* WHAT IS REQUIRED *
Go line by line through the entries below and copy those containing the string "tiny".

* Stored data entries *
=====

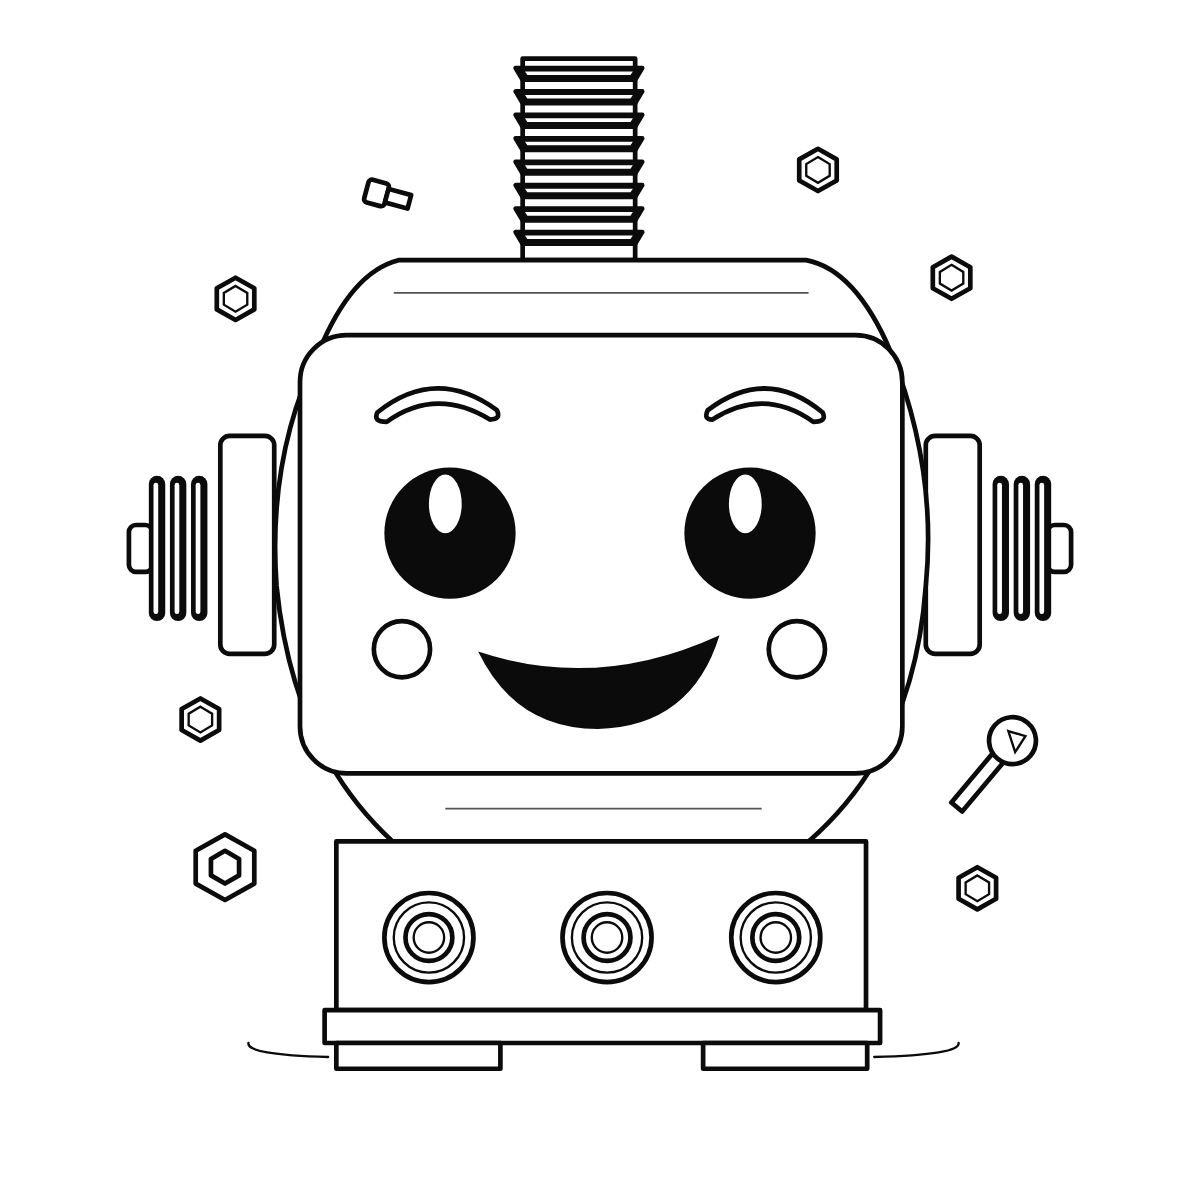
<!DOCTYPE html>
<html lang="en">
<head>
<meta charset="utf-8">
<title>Happy Bolt Robot Coloring Page</title>
<style>
  :root {
    --paper: #ffffff;
    --ink: #0b0b0b;
    --soft-ink: #555555;
  }
  html, body {
    margin: 0;
    padding: 0;
    width: 1200px;
    height: 1200px;
    overflow: hidden;
    background: var(--paper);
  }
  .artboard {
    display: block;
    width: 1200px;
    height: 1200px;
  }
  .line { fill: var(--paper); stroke: var(--ink); stroke-width: 4; stroke-linejoin: round; stroke-linecap: round; }
  .thin { fill: none; stroke: var(--ink); stroke-width: 2; stroke-linecap: round; }
  .faint { fill: none; stroke: var(--soft-ink); stroke-width: 1.5; }
  .solid { fill: var(--ink); }
  .blank { fill: var(--paper); }
</style>
</head>
<body>
<svg class="artboard" viewBox="0 0 1024 1024" xmlns="http://www.w3.org/2000/svg" role="img" aria-label="Smiling bolt robot surrounded by small nuts and screws">
  <defs>
    <g id="thread-ridge">
      <path class="line" d="M-54 0 L54 0 L48 10 L-48 10 Z" fill="var(--ink)" style="fill:var(--ink)"/>
      <path class="blank" d="M-46 3 L46 3 L44 6 L-44 6 Z"/>
    </g>
    <g id="side-ridge">
      <rect x="-7" y="-62" width="14" height="124" rx="7" style="fill:var(--ink)"/>
      <rect x="-3" y="-56" width="4" height="112" rx="2" class="blank"/>
    </g>
    <g id="tiny-nut">
      <polygon class="line" points="0,-18 16,-9 16,9 0,18 -16,9 -16,-9"/>
      <polygon class="thin" points="0,-11 10,-5 10,5 0,11 -10,5 -10,-5"/>
    </g>
    <g id="base-nut">
      <circle class="line" r="38"/>
      <circle class="thin" r="30"/>
      <circle class="line" r="20"/>
      <circle class="thin" r="13"/>
    </g>
  </defs>

  <g id="top-bolt">
    <rect class="line" x="446" y="50" width="96" height="172"/>
    <use href="#thread-ridge" x="494" y="58"/>
    <use href="#thread-ridge" x="494" y="78"/>
    <use href="#thread-ridge" x="494" y="98"/>
    <use href="#thread-ridge" x="494" y="118"/>
    <use href="#thread-ridge" x="494" y="138"/>
    <use href="#thread-ridge" x="494" y="158"/>
    <use href="#thread-ridge" x="494" y="178"/>
    <use href="#thread-ridge" x="494" y="198"/>
  </g>

  <g id="left-ear">
    <rect class="line" x="110" y="448" width="20" height="40" rx="6"/>
    <use href="#side-ridge" x="134" y="468"/>
    <use href="#side-ridge" x="152" y="468"/>
    <use href="#side-ridge" x="170" y="468"/>
    <rect class="line" x="188" y="372" width="46" height="186" rx="8"/>
  </g>
  <g id="right-ear">
    <rect class="line" x="894" y="448" width="20" height="40" rx="6"/>
    <use href="#side-ridge" x="890" y="468"/>
    <use href="#side-ridge" x="872" y="468"/>
    <use href="#side-ridge" x="854" y="468"/>
    <rect class="line" x="790" y="372" width="46" height="186" rx="8"/>
  </g>

  <g id="head">
    <path class="line" d="M340 222 L688 222 Q730 230 760 300 Q800 400 790 500 Q780 640 690 718 L335 718 Q250 640 236 500 Q228 390 272 300 Q300 232 340 222 Z"/>
    <line class="faint" x1="336" y1="250" x2="690" y2="250"/>
    <line class="faint" x1="380" y1="690" x2="650" y2="690"/>
    <rect class="line" x="256" y="286" width="514" height="374" rx="40"/>
  </g>

  <g id="face">
    <path class="line" d="M322 352 Q372 312 424 350 Q428 358 418 358 Q372 330 330 360 Q318 360 322 352 Z"/>
    <path class="line" d="M604 350 Q654 312 702 352 Q706 360 694 360 Q652 330 608 358 Q600 358 604 350 Z"/>
    <circle class="solid" cx="384" cy="455" r="56"/>
    <ellipse class="blank" cx="380" cy="430" rx="14" ry="25"/>
    <circle class="solid" cx="640" cy="455" r="56"/>
    <ellipse class="blank" cx="636" cy="430" rx="14" ry="25"/>
    <circle class="line" cx="343" cy="554" r="24"/>
    <circle class="line" cx="680" cy="554" r="24"/>
    <path class="solid" d="M408 556 Q510 590 614 542 Q590 620 510 622 Q440 622 408 556 Z"/>
  </g>

  <g id="base">
    <rect class="line" x="287" y="718" width="452" height="144"/>
    <use href="#base-nut" x="366" y="800"/>
    <use href="#base-nut" x="518" y="800"/>
    <use href="#base-nut" x="662" y="800"/>
    <path class="thin" d="M212 890 Q210 900 280 902 M746 902 Q820 900 818 890"/>
    <rect class="line" x="277" y="862" width="474" height="28"/>
    <rect class="line" x="287" y="890" width="140" height="22"/>
    <rect class="line" x="600" y="890" width="140" height="22"/>
  </g>

  <g id="floating-parts">
    <use href="#tiny-nut" x="201" y="255"/>
    <use href="#tiny-nut" x="698" y="145"/>
    <use href="#tiny-nut" x="812" y="237"/>
    <use href="#tiny-nut" x="171" y="614"/>
    <use href="#tiny-nut" x="834" y="758"/>
    <g transform="translate(192 740)">
      <polygon class="line" points="0,-28 25,-14 25,14 0,28 -25,14 -25,-14"/>
      <polygon class="line" points="0,-14 12,-7 12,7 0,14 -12,7 -12,-7"/>
    </g>
    <g transform="translate(330 167) rotate(15)">
      <rect class="line" x="-18" y="-10" width="18" height="20" rx="3"/>
      <rect class="line" x="0" y="-6" width="20" height="12"/>
    </g>
    <g transform="translate(864 632) rotate(40)">
      <rect class="line" x="-6" y="10" width="12" height="64"/>
      <circle class="line" r="20"/>
      <path class="thin" d="M-8 -4 L6 -10 L8 6 Z"/>
    </g>
  </g>
</svg>
</body>
</html>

=====

* EXERCISE OUTPUT *
    <g id="tiny-nut">
    <use href="#tiny-nut" x="201" y="255"/>
    <use href="#tiny-nut" x="698" y="145"/>
    <use href="#tiny-nut" x="812" y="237"/>
    <use href="#tiny-nut" x="171" y="614"/>
    <use href="#tiny-nut" x="834" y="758"/>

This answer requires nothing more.